*** Opening Records to use ***
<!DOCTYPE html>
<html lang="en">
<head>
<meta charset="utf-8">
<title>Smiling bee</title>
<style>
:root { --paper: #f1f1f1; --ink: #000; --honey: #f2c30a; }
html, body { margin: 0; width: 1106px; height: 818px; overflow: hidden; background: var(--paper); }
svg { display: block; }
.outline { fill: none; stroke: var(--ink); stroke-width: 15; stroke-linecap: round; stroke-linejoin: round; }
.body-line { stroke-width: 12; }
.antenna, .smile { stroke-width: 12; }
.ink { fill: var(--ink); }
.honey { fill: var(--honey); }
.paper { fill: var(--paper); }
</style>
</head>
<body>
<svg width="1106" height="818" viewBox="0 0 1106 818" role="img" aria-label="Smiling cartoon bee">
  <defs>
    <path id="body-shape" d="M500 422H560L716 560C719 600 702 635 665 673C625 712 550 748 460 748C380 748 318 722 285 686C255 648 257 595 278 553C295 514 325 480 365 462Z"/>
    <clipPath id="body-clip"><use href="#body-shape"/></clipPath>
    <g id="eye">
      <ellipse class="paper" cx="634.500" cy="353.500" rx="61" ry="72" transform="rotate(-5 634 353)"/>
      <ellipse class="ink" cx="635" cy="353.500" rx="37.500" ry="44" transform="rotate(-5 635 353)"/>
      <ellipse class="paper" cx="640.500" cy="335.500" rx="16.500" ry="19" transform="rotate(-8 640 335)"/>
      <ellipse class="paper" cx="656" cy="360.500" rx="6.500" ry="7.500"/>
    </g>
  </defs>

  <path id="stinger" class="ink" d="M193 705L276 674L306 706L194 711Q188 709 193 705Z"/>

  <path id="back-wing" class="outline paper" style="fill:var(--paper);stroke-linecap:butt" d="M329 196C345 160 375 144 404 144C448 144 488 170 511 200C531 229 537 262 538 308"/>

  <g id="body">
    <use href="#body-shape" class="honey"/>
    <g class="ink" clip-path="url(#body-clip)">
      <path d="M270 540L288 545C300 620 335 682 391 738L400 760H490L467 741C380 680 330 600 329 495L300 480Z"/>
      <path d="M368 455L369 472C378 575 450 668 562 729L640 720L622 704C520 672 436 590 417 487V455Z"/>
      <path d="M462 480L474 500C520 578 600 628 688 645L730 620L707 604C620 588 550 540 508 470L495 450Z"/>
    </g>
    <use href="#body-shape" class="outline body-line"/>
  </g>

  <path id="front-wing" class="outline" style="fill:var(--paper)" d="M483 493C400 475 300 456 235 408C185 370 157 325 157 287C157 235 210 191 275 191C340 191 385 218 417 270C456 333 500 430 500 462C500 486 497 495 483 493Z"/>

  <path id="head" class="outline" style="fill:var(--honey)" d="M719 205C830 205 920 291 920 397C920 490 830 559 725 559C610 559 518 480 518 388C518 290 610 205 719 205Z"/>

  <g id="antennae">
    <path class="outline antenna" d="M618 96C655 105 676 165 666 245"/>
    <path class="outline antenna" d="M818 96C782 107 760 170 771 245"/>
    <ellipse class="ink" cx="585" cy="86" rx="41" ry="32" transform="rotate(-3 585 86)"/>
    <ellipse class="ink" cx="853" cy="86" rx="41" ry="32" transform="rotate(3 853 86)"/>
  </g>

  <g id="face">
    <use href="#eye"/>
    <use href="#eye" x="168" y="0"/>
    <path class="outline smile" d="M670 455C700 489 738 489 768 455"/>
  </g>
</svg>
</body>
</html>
*** Closing Records to use ***
Work instructions:
Everything in the listing should be given again word for word.

Solution to the exercise:
<!DOCTYPE html>
<html lang="en">
<head>
<meta charset="utf-8">
<title>Smiling bee</title>
<style>
:root { --paper: #f1f1f1; --ink: #000; --honey: #f2c30a; }
html, body { margin: 0; width: 1106px; height: 818px; overflow: hidden; background: var(--paper); }
svg { display: block; }
.outline { fill: none; stroke: var(--ink); stroke-width: 15; stroke-linecap: round; stroke-linejoin: round; }
.body-line { stroke-width: 12; }
.antenna, .smile { stroke-width: 12; }
.ink { fill: var(--ink); }
.honey { fill: var(--honey); }
.paper { fill: var(--paper); }
</style>
</head>
<body>
<svg width="1106" height="818" viewBox="0 0 1106 818" role="img" aria-label="Smiling cartoon bee">
  <defs>
    <path id="body-shape" d="M500 422H560L716 560C719 600 702 635 665 673C625 712 550 748 460 748C380 748 318 722 285 686C255 648 257 595 278 553C295 514 325 480 365 462Z"/>
    <clipPath id="body-clip"><use href="#body-shape"/></clipPath>
    <g id="eye">
      <ellipse class="paper" cx="634.500" cy="353.500" rx="61" ry="72" transform="rotate(-5 634 353)"/>
      <ellipse class="ink" cx="635" cy="353.500" rx="37.500" ry="44" transform="rotate(-5 635 353)"/>
      <ellipse class="paper" cx="640.500" cy="335.500" rx="16.500" ry="19" transform="rotate(-8 640 335)"/>
      <ellipse class="paper" cx="656" cy="360.500" rx="6.500" ry="7.500"/>
    </g>
  </defs>

  <path id="stinger" class="ink" d="M193 705L276 674L306 706L194 711Q188 709 193 705Z"/>

  <path id="back-wing" class="outline paper" style="fill:var(--paper);stroke-linecap:butt" d="M329 196C345 160 375 144 404 144C448 144 488 170 511 200C531 229 537 262 538 308"/>

  <g id="body">
    <use href="#body-shape" class="honey"/>
    <g class="ink" clip-path="url(#body-clip)">
      <path d="M270 540L288 545C300 620 335 682 391 738L400 760H490L467 741C380 680 330 600 329 495L300 480Z"/>
      <path d="M368 455L369 472C378 575 450 668 562 729L640 720L622 704C520 672 436 590 417 487V455Z"/>
      <path d="M462 480L474 500C520 578 600 628 688 645L730 620L707 604C620 588 550 540 508 470L495 450Z"/>
    </g>
    <use href="#body-shape" class="outline body-line"/>
  </g>

  <path id="front-wing" class="outline" style="fill:var(--paper)" d="M483 493C400 475 300 456 235 408C185 370 157 325 157 287C157 235 210 191 275 191C340 191 385 218 417 270C456 333 500 430 500 462C500 486 497 495 483 493Z"/>

  <path id="head" class="outline" style="fill:var(--honey)" d="M719 205C830 205 920 291 920 397C920 490 830 559 725 559C610 559 518 480 518 388C518 290 610 205 719 205Z"/>

  <g id="antennae">
    <path class="outline antenna" d="M618 96C655 105 676 165 666 245"/>
    <path class="outline antenna" d="M818 96C782 107 760 170 771 245"/>
    <ellipse class="ink" cx="585" cy="86" rx="41" ry="32" transform="rotate(-3 585 86)"/>
    <ellipse class="ink" cx="853" cy="86" rx="41" ry="32" transform="rotate(3 853 86)"/>
  </g>

  <g id="face">
    <use href="#eye"/>
    <use href="#eye" x="168" y="0"/>
    <path class="outline smile" d="M670 455C700 489 738 489 768 455"/>
  </g>
</svg>
</body>
</html>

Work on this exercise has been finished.